LOS ANGELES — In the nation’s homeless capital, a reckoning is brewing between elected leaders whose political futures hang in the balance and service providers who say the system meant to protect the county’s most vulnerable residents is set up for failure.
As the social safety net unravels for people experiencing homelessness in Los Angeles County, the chief of homeless services, Heidi Marston, is leaving her post, saying elected officials are failing to address the root causes of the crisis, such as a lack of affordable housing, wages that fail to keep up with costs and an inadequate mental health system.
Instead, she said, homeless service providers are being used as targets in a blame game over why the crisis, which has been growing for decades, has not been fixed.
“Homeless services … are perfectly positioned to really be the scapegoat for the homelessness crisis we’re seeing in this country,” said Marston.
“But we know it isn’t the homeless services system and nonprofits that are in control of minimum wage, that are in control of affordable housing,” she added.
In another effort to tackle the issue, the Los Angeles County Board of Supervisors voted this week to create a new office to coordinate its homelessness response.
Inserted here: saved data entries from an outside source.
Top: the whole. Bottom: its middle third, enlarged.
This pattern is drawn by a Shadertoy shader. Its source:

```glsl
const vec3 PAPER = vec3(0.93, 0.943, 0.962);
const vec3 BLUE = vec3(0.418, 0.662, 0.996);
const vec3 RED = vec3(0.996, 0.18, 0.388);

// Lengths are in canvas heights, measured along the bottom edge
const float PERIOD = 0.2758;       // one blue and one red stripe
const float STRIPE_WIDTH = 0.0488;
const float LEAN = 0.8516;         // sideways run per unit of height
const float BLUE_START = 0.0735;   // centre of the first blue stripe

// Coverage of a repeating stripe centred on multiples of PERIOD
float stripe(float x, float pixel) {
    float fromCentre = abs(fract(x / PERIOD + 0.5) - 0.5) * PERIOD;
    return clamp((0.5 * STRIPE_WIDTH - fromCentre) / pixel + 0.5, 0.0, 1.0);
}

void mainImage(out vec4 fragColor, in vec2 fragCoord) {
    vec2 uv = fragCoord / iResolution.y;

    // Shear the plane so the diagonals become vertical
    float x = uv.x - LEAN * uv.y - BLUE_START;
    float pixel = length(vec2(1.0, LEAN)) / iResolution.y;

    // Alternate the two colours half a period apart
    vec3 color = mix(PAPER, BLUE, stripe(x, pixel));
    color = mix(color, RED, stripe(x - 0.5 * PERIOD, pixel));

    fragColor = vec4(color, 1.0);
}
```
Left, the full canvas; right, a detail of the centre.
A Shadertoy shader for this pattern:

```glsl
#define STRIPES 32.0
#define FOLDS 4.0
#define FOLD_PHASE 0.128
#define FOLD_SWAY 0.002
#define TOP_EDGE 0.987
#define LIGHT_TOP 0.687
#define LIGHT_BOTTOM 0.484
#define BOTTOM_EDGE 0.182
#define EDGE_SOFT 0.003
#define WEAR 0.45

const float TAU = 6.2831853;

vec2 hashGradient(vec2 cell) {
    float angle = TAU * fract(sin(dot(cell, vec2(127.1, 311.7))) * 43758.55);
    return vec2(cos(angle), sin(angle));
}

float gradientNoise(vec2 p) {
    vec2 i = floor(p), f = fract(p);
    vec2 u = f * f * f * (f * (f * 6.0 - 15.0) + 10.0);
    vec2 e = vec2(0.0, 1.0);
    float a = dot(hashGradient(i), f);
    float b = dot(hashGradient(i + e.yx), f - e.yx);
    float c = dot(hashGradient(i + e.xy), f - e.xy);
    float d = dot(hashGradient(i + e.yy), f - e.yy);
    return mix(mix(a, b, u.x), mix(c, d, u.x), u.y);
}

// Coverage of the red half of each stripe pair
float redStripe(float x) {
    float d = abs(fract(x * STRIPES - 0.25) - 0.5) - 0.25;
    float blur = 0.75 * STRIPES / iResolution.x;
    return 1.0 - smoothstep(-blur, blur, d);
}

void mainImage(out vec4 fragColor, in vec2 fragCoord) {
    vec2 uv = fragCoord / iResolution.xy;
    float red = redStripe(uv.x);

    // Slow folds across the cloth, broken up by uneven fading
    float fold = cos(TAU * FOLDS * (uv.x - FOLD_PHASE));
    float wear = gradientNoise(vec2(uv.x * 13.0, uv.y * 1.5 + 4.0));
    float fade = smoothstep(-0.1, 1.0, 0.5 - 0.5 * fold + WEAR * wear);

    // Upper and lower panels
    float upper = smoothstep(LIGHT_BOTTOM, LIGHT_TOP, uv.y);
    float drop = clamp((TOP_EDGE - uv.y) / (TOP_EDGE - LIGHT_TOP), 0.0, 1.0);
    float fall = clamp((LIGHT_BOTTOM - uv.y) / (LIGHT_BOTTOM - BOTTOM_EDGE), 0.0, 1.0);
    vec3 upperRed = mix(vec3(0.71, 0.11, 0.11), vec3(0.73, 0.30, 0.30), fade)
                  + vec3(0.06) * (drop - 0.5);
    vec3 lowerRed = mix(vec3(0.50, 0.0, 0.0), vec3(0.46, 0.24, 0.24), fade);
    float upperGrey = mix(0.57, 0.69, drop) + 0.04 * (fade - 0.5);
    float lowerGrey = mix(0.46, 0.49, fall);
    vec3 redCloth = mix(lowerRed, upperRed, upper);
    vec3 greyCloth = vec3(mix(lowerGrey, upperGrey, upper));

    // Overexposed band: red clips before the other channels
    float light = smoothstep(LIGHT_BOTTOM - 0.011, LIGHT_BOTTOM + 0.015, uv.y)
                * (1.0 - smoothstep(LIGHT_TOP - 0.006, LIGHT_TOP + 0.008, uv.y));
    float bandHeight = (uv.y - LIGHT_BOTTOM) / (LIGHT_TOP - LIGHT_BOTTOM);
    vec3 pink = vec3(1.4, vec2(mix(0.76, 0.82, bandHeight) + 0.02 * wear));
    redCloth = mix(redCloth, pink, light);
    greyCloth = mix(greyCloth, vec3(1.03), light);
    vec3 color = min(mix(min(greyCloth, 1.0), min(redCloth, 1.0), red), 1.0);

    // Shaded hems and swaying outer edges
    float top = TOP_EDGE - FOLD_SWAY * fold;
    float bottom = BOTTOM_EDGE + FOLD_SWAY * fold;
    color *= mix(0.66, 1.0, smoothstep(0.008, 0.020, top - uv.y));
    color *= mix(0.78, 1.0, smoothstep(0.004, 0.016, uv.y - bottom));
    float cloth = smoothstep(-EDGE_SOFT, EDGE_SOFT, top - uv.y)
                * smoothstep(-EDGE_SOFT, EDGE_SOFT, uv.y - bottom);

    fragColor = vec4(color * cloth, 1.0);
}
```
The entity would oversee multiple agencies and report directly to the board.
As upheaval continues at the county level, 61 percent of voters in the city of Los Angeles say homelessness is a top priority in the upcoming mayoral race, according to a poll sponsored by the Los Angeles Times and the Institute of Governmental Studies at the University of California, Berkeley.
“I would call it a churning,” said John Maceri, CEO of The People Concern, one of the county’s largest service providers. “We are certainly in a time of change.”
Katrina Holland, executive director of JOIN, which helps homeless people in Portland, Oregon, find permanent housing, said her community is also suffering from a lack of focus.
“There is this problem with inflow into houselessness that we are just not adequately addressing,” Holland said. “Instead, we’re focusing a lot of attention on the visible and tangible impact of people on the streets, of trash everywhere.”
The director of Portland’s homeless services department, Marc Jolin, announced his resignation in March, at a time when the city’s homeless population grew by 1,200 since 2019 to a total of 8,000 people now living on the streets.
In L.A. County, Marston said in her resignation letter that homelessness is a “scar on the face of our nation” and chided elected officials for politicizing the public health emergency.
“Those in power who possess the ability to change the lives of more than 60,000 unhoused Angelenos must be willing to do so,” Marston wrote.
“But in our current system, organizations like the one I lead, the Los Angeles Homeless Services Authority [LAHSA], are not given control over regulatory or policy decisions, service providers remain underfunded, and dedicated front-line employees of non-profit organizations and government entities are hamstrung by rules, red tape, and bureaucracy,” she wrote.
Andy Bales, CEO of Union Rescue Mission, a service provider in downtown L.A. and a member of the LAHSA commission, said he pleaded with Marston to stay at the helm.
“I wish I had a chance to speak with her sooner,” he said. “I would have said let’s talk it out more and share what I’ve learned over 63 years, but it was too late.”
Less than a week before Marston said she would step down, the county health department reported that deaths among homeless residents were up 56 percent between April 1, 2020 and March 31, 2021. Nearly 80 percent of those deaths were caused by drug overdoses, according to the report.
The deaths were foreshadowed by Los Angeles City Controller Ron Galperin, who warned earlier this year that “several thousand unhoused residents will die” before enough housing projects are completed.
Galperin is currently running for state controller.
Marston said in an interview that leaders are too focused on reducing the visible signs of homelessness while refusing to tackle its root causes, including the affordable housing shortage and eroding social services.
“Even a czar coming in will not be effective,” she said of the new agency. “We want one person to be in charge of it, but frankly homelessness is too complex for that to be true.”
County Supervisor Kathryn Barger, who introduced the motion to create a new department, said those in the top rungs of the homelessness response network need to be held accountable.
“Everyone is pointing fingers,” she said. “I viewed this as an opportunity to take the politics out of the discussion on homelessness and give it a bottom-up approach.”
Bales, with the Union Rescue Mission, said the region badly needs a dedicated leader to coordinate homeless services and funding across the county’s 88 cities.
Moving forward, he said he hopes the county will tap “a singular, accountable leader” who can “knock down the door and do whatever it takes to reduce homelessness.”
“Homeless is the biggest tragedy of our time in Los Angeles,” he added. “What we’ve accomplished so far is an absolute failure.”